Task description: The reply should hold every entry exactly as written and none of the pictures.

Record extracts:
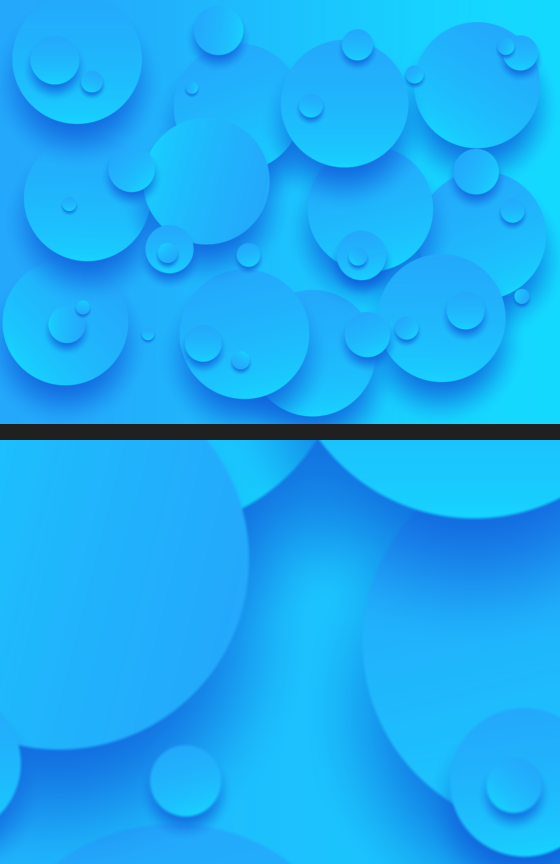
Top: the whole. Bottom: its middle third, enlarged.
Reproduce this background procedurally as a WebGL 1 fragment shader.

```glsl
precision highp float;
// Floating blue discs with soft drop shadows over a blue to cyan gradient.
uniform vec2 u_resolution;

#define BLUE vec3(0.14, 0.66, 0.985)
#define CYAN vec3(0.08, 0.85, 1.0)
#define SHADOW vec3(0.06, 0.36, 0.85)
#define SHADOW_STRENGTH 0.85
#define SHADOW_DROP 0.36
#define EDGE 0.004
#define MARGIN vec2(0.06, 0.03)
#define TILT 3.0
#define SEED 4.0
#define MAX_DISCS 20

vec3 hash3(vec2 p) {
    vec3 q = fract(vec3(p.xyx) * vec3(0.1031, 0.1030, 0.0973));
    q += dot(q, q.yxz + 33.33);
    return fract((q.xxy + q.yzz) * q.zyx);
}

// Draws one disc and its shadow over the colour below it.
vec3 drawDisc(vec3 below, vec2 offset, float radius, float angle) {
    vec2 q = offset / radius;
    float shadowDistance = length(q + vec2(0.0, SHADOW_DROP)) - 0.8;
    float shade = 1.0 - smoothstep(-0.3, 0.55, shadowDistance);
    vec3 colour = mix(below, SHADOW, shade * SHADOW_STRENGTH);

    // The face runs from cyan at the base to blue at the top.
    vec2 up = vec2(sin(angle), cos(angle));
    float ramp = sqrt(clamp(0.5 + 0.5 * dot(q, up), 0.0, 1.0));
    vec3 face = mix(CYAN, BLUE, ramp);

    float edge = length(offset) - radius;
    float cover = 1.0 - smoothstep(-0.5 * EDGE, 0.5 * EDGE, edge);
    return mix(colour, face, cover);
}

// Scatters discs on a jittered grid, stacked in a shuffled order.
vec3 drawLayer(vec3 colour, vec2 p, vec2 area, vec2 grid,
               vec2 radii, float jitter, float seed) {
    float count = grid.x * grid.y;
    vec2 cellSize = (area - 2.0 * MARGIN) / grid;
    for (int i = 0; i < MAX_DISCS; i++) {
        if (float(i) >= count) break;
        float index = mod(float(i) * 7.0, count);
        float row = floor((index + 0.5) / grid.x);
        vec2 cell = vec2(index - row * grid.x, row);
        vec3 place = hash3(cell + seed * 17.0 + 1.0);
        vec3 look = hash3(cell + seed * 29.0 + 51.0);

        vec2 centre = MARGIN + cellSize * (cell + 0.5 + jitter * (place.xy - 0.5));
        float radius = mix(radii.x, radii.y, place.z);
        float swing = 2.0 * look.x - 1.0;
        colour = drawDisc(colour, p - centre, radius, TILT * swing * swing * swing);
    }
    return colour;
}

void main() {
    vec2 p = gl_FragCoord.xy / u_resolution.y;
    vec2 area = vec2(u_resolution.x / u_resolution.y, 1.0);

    // Backdrop, brighter towards the right.
    vec3 colour = mix(BLUE, CYAN, smoothstep(0.0, 1.0, p.x / area.x));

    // Large, medium and small discs.
    colour = drawLayer(colour, p, area, vec2(4.0, 3.0), vec2(0.148, 0.153), 0.5, SEED);
    colour = drawLayer(colour, p, area, vec2(4.0, 3.0), vec2(0.036, 0.060), 0.8, SEED + 1.0);
    colour = drawLayer(colour, p, area, vec2(5.0, 3.0), vec2(0.011, 0.030), 0.8, SEED + 2.0);

    gl_FragColor = vec4(colour, 1.0);
}
```
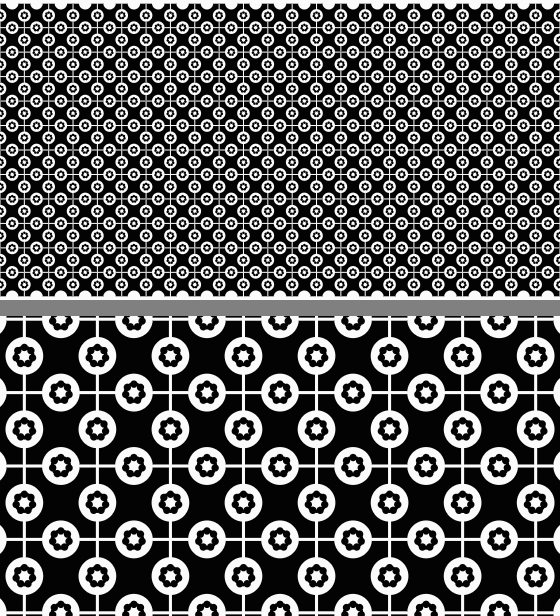
Top: the whole. Bottom: its middle third, enlarged.
A WebGL 1 fragment shader for this pattern:

```glsl
precision highp float;

uniform vec2 u_resolution;

const float PI = 3.14159265;
const float COLUMNS = 23.0;
const float HALF_ROWS = 6.0;
const float ROW_STRETCH = 1.005;
const float DISC_RADIUS = 0.258;
const float LINE_WIDTH = 0.042;
const float PETALS = 7.0;
const vec3 INK = vec3(0.01);
const vec3 PAPER = vec3(0.985);

// Coverage of a shape from its signed distance
float coverage(float dist, float pixel) {
  return clamp(0.5 - dist / pixel, 0.0, 1.0);
}

// Offset from the closest point of a unit lattice
vec2 latticeOffset(vec2 p, vec2 shift) {
  return fract(p - shift + 0.5) - 0.5;
}

// Ring of touching round petals around an open centre
float flowerDistance(vec2 p, float ringRadius, float petalRadius) {
  float sector = 2.0 * PI / PETALS;
  float angle = atan(p.x, p.y + 1e-5);
  float folded = mod(angle + 0.5 * sector, sector) - 0.5 * sector;
  float radius = length(p);
  vec2 q = radius * vec2(cos(folded), sin(folded));
  float petal = length(q - vec2(ringRadius, 0.0)) - petalRadius;
  float band = abs(radius - ringRadius) - 0.5 * petalRadius;
  return min(petal, band);
}

// Thin grid along whole cell coordinates
float gridCoverage(vec2 p, float width, float pixel) {
  vec2 d = abs(latticeOffset(p, vec2(0.0))) - 0.5 * width;
  return coverage(min(d.x, d.y), pixel);
}

void main() {
  // Square cells, centred vertically
  float cellSize = u_resolution.x / COLUMNS;
  float pixel = 1.0 / cellSize;
  vec2 p = (gl_FragCoord.xy - vec2(0.0, 0.5 * u_resolution.y)) / cellSize;
  p.y /= ROW_STRETCH;

  // Discs sit at the middle of every grid edge
  vec2 onRow = latticeOffset(p, vec2(0.5, 0.0));
  vec2 onColumn = latticeOffset(p, vec2(0.0, 0.5));
  vec2 local = dot(onRow, onRow) < dot(onColumn, onColumn) ? onRow : onColumn;
  float centreY = p.y - local.y;

  float light = gridCoverage(p, LINE_WIDTH, pixel);
  light = max(light, coverage(length(local) - DISC_RADIUS, pixel));

  // Border discs stay plain
  float inner = 1.0 - step(HALF_ROWS - 0.25, abs(centreY));
  light *= 1.0 - inner * coverage(flowerDistance(local, 0.115, 0.05), pixel);

  // Pale margins above and below the field
  light = max(light, coverage(HALF_ROWS - abs(p.y), pixel));

  gl_FragColor = vec4(mix(INK, PAPER, light), 1.0);
}
```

Task solution:
Top: the whole. Bottom: its middle third, enlarged.
Reproduce this background procedurally as a WebGL 1 fragment shader.

```glsl
precision highp float;
// Floating blue discs with soft drop shadows over a blue to cyan gradient.
uniform vec2 u_resolution;

#define BLUE vec3(0.14, 0.66, 0.985)
#define CYAN vec3(0.08, 0.85, 1.0)
#define SHADOW vec3(0.06, 0.36, 0.85)
#define SHADOW_STRENGTH 0.85
#define SHADOW_DROP 0.36
#define EDGE 0.004
#define MARGIN vec2(0.06, 0.03)
#define TILT 3.0
#define SEED 4.0
#define MAX_DISCS 20

vec3 hash3(vec2 p) {
    vec3 q = fract(vec3(p.xyx) * vec3(0.1031, 0.1030, 0.0973));
    q += dot(q, q.yxz + 33.33);
    return fract((q.xxy + q.yzz) * q.zyx);
}

// Draws one disc and its shadow over the colour below it.
vec3 drawDisc(vec3 below, vec2 offset, float radius, float angle) {
    vec2 q = offset / radius;
    float shadowDistance = length(q + vec2(0.0, SHADOW_DROP)) - 0.8;
    float shade = 1.0 - smoothstep(-0.3, 0.55, shadowDistance);
    vec3 colour = mix(below, SHADOW, shade * SHADOW_STRENGTH);

    // The face runs from cyan at the base to blue at the top.
    vec2 up = vec2(sin(angle), cos(angle));
    float ramp = sqrt(clamp(0.5 + 0.5 * dot(q, up), 0.0, 1.0));
    vec3 face = mix(CYAN, BLUE, ramp);

    float edge = length(offset) - radius;
    float cover = 1.0 - smoothstep(-0.5 * EDGE, 0.5 * EDGE, edge);
    return mix(colour, face, cover);
}

// Scatters discs on a jittered grid, stacked in a shuffled order.
vec3 drawLayer(vec3 colour, vec2 p, vec2 area, vec2 grid,
               vec2 radii, float jitter, float seed) {
    float count = grid.x * grid.y;
    vec2 cellSize = (area - 2.0 * MARGIN) / grid;
    for (int i = 0; i < MAX_DISCS; i++) {
        if (float(i) >= count) break;
        float index = mod(float(i) * 7.0, count);
        float row = floor((index + 0.5) / grid.x);
        vec2 cell = vec2(index - row * grid.x, row);
        vec3 place = hash3(cell + seed * 17.0 + 1.0);
        vec3 look = hash3(cell + seed * 29.0 + 51.0);

        vec2 centre = MARGIN + cellSize * (cell + 0.5 + jitter * (place.xy - 0.5));
        float radius = mix(radii.x, radii.y, place.z);
        float swing = 2.0 * look.x - 1.0;
        colour = drawDisc(colour, p - centre, radius, TILT * swing * swing * swing);
    }
    return colour;
}

void main() {
    vec2 p = gl_FragCoord.xy / u_resolution.y;
    vec2 area = vec2(u_resolution.x / u_resolution.y, 1.0);

    // Backdrop, brighter towards the right.
    vec3 colour = mix(BLUE, CYAN, smoothstep(0.0, 1.0, p.x / area.x));

    // Large, medium and small discs.
    colour = drawLayer(colour, p, area, vec2(4.0, 3.0), vec2(0.148, 0.153), 0.5, SEED);
    colour = drawLayer(colour, p, area, vec2(4.0, 3.0), vec2(0.036, 0.060), 0.8, SEED + 1.0);
    colour = drawLayer(colour, p, area, vec2(5.0, 3.0), vec2(0.011, 0.030), 0.8, SEED + 2.0);

    gl_FragColor = vec4(colour, 1.0);
}
```
Top: the whole. Bottom: its middle third, enlarged.
A WebGL 1 fragment shader for this pattern:

```glsl
precision highp float;

uniform vec2 u_resolution;

const float PI = 3.14159265;
const float COLUMNS = 23.0;
const float HALF_ROWS = 6.0;
const float ROW_STRETCH = 1.005;
const float DISC_RADIUS = 0.258;
const float LINE_WIDTH = 0.042;
const float PETALS = 7.0;
const vec3 INK = vec3(0.01);
const vec3 PAPER = vec3(0.985);

// Coverage of a shape from its signed distance
float coverage(float dist, float pixel) {
  return clamp(0.5 - dist / pixel, 0.0, 1.0);
}

// Offset from the closest point of a unit lattice
vec2 latticeOffset(vec2 p, vec2 shift) {
  return fract(p - shift + 0.5) - 0.5;
}

// Ring of touching round petals around an open centre
float flowerDistance(vec2 p, float ringRadius, float petalRadius) {
  float sector = 2.0 * PI / PETALS;
  float angle = atan(p.x, p.y + 1e-5);
  float folded = mod(angle + 0.5 * sector, sector) - 0.5 * sector;
  float radius = length(p);
  vec2 q = radius * vec2(cos(folded), sin(folded));
  float petal = length(q - vec2(ringRadius, 0.0)) - petalRadius;
  float band = abs(radius - ringRadius) - 0.5 * petalRadius;
  return min(petal, band);
}

// Thin grid along whole cell coordinates
float gridCoverage(vec2 p, float width, float pixel) {
  vec2 d = abs(latticeOffset(p, vec2(0.0))) - 0.5 * width;
  return coverage(min(d.x, d.y), pixel);
}

void main() {
  // Square cells, centred vertically
  float cellSize = u_resolution.x / COLUMNS;
  float pixel = 1.0 / cellSize;
  vec2 p = (gl_FragCoord.xy - vec2(0.0, 0.5 * u_resolution.y)) / cellSize;
  p.y /= ROW_STRETCH;

  // Discs sit at the middle of every grid edge
  vec2 onRow = latticeOffset(p, vec2(0.5, 0.0));
  vec2 onColumn = latticeOffset(p, vec2(0.0, 0.5));
  vec2 local = dot(onRow, onRow) < dot(onColumn, onColumn) ? onRow : onColumn;
  float centreY = p.y - local.y;

  float light = gridCoverage(p, LINE_WIDTH, pixel);
  light = max(light, coverage(length(local) - DISC_RADIUS, pixel));

  // Border discs stay plain
  float inner = 1.0 - step(HALF_ROWS - 0.25, abs(centreY));
  light *= 1.0 - inner * coverage(flowerDistance(local, 0.115, 0.05), pixel);

  // Pale margins above and below the field
  light = max(light, coverage(HALF_ROWS - abs(p.y), pixel));

  gl_FragColor = vec4(mix(INK, PAPER, light), 1.0);
}
```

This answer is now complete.